Bob Dylan's song "The Times They Are A-Changin'" was released back in 1964 during an era of civil rights, social unrest, and political protest. For those of us who were living back then we would surely agree it was a time where things were changing! But the '60's weren't the only times that experienced great change. I suppose that in modern times the same thing could be said about any decade. And even now change seems to be happening at record speed in all spheres of life and culture: political, social, moral, economic, environmental, etc.
As Christians we've surely noted much change over the past few decades. This fact was highlighted to me recently by some old friends from New Zealand, Ian and Glenys Bayne. Ian is the pastor of Grace Presbyterian Church in Wellington, NZ. Ian and Glenys actually lived here in the B'ham area for a year or so back 10+ years ago. The Baynes also hosted our son, Addison, for 9 months back in 2006-07 during his gap year between high school and college. So we've known them quite a while and wanted to visit with them during their current holiday (vacation) here in the USA. Anita and I enjoyed talking, laughing, catching up, getting updates on various folks with the Baynes.
Ian mentioned a couple of times that things have drastically changed here since their last visit a decade ago. Ian said things are different here ... much less "Christian" ... much closer to the pagan / post-Christian culture he's familiar with in New Zealand. The last stanza of Dylan's song appropriately reminds us of how "rapidly fadin" are the values we once held here in the good ol' Bible-belt southern USA.
The line it is drawn
The curse it is cast
The slow one now
Will later be fast
As the present now
Will later be past
The order is rapidly fadin’
And the first one now will later be last
For the times they are a-changin’
This made me start thinking and asking myself a question - "I've been here at Community for almost 30 years and have seen many changes in our congregation and community but have we done a good job adapting our ministry model to the fundamental changes that have and are still taking place all around us?" I've concluded the answer is most likely "no." There are many things we do well as a church that shouldn't change and the core message of the gospel we proclaim certainly never changes. But have we been good students of the culture and made sure our ministry best meets the needs of the community in which we live? Have we adjusted our methods of reaching the unbeliever so that we can better relate to their way of thinking? Have we modified our ways of fellowship to facilitate better opportunities for people to live in community with one another? Have we tweaked our mercy ministry strategy as people's "needs" have evolved over the past several years? etc.

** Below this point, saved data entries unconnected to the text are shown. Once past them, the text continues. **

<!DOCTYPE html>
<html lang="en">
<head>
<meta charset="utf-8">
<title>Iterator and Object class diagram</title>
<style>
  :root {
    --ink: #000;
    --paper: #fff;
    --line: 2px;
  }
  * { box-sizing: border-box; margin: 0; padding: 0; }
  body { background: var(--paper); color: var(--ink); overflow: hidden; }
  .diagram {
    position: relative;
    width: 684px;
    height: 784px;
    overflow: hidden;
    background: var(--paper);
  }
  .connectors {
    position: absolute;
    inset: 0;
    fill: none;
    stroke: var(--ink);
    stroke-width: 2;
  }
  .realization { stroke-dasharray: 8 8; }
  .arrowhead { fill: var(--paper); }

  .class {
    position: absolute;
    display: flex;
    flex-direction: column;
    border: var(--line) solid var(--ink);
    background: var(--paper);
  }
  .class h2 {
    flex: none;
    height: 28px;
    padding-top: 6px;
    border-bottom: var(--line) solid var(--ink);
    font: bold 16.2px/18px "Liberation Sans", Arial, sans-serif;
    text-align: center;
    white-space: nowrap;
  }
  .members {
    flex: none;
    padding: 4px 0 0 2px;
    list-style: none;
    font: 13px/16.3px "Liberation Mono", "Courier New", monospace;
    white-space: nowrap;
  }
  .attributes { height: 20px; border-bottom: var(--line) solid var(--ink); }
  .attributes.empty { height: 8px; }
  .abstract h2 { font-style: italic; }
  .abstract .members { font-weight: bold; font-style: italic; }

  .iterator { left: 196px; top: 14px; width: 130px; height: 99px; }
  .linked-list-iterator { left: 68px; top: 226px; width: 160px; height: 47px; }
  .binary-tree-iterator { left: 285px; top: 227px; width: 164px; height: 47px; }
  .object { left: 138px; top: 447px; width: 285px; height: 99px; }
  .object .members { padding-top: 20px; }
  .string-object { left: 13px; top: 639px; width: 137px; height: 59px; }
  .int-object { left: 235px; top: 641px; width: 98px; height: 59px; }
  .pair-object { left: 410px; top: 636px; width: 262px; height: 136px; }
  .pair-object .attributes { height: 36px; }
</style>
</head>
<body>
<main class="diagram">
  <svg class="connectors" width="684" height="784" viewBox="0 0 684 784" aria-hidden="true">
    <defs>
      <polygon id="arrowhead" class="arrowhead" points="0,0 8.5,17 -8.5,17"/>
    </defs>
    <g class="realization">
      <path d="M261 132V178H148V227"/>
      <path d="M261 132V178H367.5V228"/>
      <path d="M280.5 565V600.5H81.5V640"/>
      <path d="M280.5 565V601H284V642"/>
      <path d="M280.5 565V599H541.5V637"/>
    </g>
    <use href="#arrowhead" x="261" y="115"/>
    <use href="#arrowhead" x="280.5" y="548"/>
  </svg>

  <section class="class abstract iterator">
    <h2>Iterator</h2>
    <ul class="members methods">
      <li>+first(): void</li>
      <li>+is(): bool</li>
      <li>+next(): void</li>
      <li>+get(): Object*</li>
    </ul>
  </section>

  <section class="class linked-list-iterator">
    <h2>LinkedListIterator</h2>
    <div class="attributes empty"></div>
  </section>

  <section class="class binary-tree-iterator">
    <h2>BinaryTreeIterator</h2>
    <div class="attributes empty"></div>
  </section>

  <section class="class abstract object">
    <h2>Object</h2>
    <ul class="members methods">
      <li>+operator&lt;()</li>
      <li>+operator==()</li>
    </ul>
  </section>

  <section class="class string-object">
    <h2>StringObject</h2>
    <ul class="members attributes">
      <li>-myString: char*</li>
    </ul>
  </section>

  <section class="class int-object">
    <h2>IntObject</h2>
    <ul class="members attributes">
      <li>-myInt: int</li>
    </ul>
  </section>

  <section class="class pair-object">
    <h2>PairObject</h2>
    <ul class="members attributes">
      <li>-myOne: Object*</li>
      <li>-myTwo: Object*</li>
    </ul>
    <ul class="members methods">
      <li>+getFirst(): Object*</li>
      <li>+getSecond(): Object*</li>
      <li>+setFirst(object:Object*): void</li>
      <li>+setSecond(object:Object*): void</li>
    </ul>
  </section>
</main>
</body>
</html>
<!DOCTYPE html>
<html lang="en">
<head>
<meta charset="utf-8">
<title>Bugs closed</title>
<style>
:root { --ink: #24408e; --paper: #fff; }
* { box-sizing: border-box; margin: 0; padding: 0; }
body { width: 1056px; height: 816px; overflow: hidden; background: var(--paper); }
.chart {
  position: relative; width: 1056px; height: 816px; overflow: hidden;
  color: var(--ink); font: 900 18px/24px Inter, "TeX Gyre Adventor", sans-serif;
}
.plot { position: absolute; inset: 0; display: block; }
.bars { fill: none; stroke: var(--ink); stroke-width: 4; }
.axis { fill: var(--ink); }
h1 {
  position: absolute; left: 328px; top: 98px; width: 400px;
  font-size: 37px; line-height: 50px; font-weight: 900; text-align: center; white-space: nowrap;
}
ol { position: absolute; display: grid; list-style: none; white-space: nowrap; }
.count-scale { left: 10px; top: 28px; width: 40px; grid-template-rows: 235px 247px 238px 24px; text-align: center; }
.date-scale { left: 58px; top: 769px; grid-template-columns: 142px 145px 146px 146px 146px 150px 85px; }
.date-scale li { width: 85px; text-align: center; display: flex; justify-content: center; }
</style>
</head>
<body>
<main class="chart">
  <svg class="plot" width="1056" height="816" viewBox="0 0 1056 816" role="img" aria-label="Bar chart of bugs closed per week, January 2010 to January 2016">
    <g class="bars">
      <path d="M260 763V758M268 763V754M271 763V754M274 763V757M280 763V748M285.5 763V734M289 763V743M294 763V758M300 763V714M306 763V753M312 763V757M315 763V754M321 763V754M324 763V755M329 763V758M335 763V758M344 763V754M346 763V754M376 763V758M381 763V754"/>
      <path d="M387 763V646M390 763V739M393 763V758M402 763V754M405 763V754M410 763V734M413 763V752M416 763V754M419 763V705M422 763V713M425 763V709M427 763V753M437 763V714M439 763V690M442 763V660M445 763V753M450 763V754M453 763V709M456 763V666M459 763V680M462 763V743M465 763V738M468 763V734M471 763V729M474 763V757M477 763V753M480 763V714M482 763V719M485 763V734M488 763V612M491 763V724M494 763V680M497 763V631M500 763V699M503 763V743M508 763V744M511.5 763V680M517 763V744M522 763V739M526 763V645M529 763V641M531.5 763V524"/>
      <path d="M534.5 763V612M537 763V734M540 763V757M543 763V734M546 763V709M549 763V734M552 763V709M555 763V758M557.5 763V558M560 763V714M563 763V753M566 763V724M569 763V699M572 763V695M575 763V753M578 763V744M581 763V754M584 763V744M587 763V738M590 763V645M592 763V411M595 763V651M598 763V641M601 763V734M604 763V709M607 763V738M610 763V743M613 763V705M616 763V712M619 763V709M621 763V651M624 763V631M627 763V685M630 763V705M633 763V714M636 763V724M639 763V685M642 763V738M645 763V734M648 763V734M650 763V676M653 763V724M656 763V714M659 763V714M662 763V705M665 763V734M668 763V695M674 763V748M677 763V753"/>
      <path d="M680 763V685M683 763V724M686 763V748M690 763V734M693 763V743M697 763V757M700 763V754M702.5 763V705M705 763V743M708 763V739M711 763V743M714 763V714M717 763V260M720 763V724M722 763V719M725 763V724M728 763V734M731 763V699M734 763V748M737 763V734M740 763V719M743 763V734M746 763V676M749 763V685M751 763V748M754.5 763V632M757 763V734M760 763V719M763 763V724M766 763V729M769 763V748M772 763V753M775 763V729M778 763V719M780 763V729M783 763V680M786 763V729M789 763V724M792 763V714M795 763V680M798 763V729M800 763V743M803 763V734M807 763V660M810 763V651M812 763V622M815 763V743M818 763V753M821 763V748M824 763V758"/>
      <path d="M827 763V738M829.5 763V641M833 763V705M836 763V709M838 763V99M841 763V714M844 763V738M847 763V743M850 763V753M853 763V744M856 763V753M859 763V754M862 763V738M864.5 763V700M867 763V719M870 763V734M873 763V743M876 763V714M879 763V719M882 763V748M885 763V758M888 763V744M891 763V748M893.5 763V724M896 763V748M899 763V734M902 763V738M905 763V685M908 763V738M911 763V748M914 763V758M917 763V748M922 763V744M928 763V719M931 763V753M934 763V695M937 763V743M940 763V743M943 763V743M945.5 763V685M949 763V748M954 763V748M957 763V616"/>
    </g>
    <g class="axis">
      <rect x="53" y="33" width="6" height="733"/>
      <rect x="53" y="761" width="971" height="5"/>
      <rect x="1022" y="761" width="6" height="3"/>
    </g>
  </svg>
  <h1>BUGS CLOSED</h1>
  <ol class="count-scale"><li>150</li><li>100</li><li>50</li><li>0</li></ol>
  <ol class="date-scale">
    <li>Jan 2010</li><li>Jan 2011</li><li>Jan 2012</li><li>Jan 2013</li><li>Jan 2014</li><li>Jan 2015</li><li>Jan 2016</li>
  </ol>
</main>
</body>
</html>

The temptation is to merely be trendy, utilize worldly principles at the expense of Biblical/theological integrity, allow culture to dictate what we do and how we do it, and merely give people what they want. This obviously isn't our goal or desire. But we really do need to make sure we understand that the Moody/Leeds we knew 10-15 years ago no longer exists (so says the objective voice of a friend from New Zealand) and we have the responsibility to make sure that all we do is both Biblically/theologically sound and culturally sensible and applicable.
But there is hope in the midst of all this change. The times truly are a-changin' and God is absolutely in control of it all. Did you catch the line in Dylan's song ... "the first one now will later be last." Might this be a reference to Mark 10:31? - "But many who are first will be last, and the last first." The life of a follower of Jesus Christ is constantly changing as we daily are to take up our cross, die to self, and live for Christ and holiness. This is a life of change because our sinful hearts are continually telling us to be first, to be the greatest, to exalt ourselves. Let's be those who are not freaked out by change ... rather let's learn to adjust to changing times! And let's embrace the change of learning to be "last" as the Scripture calls us to be.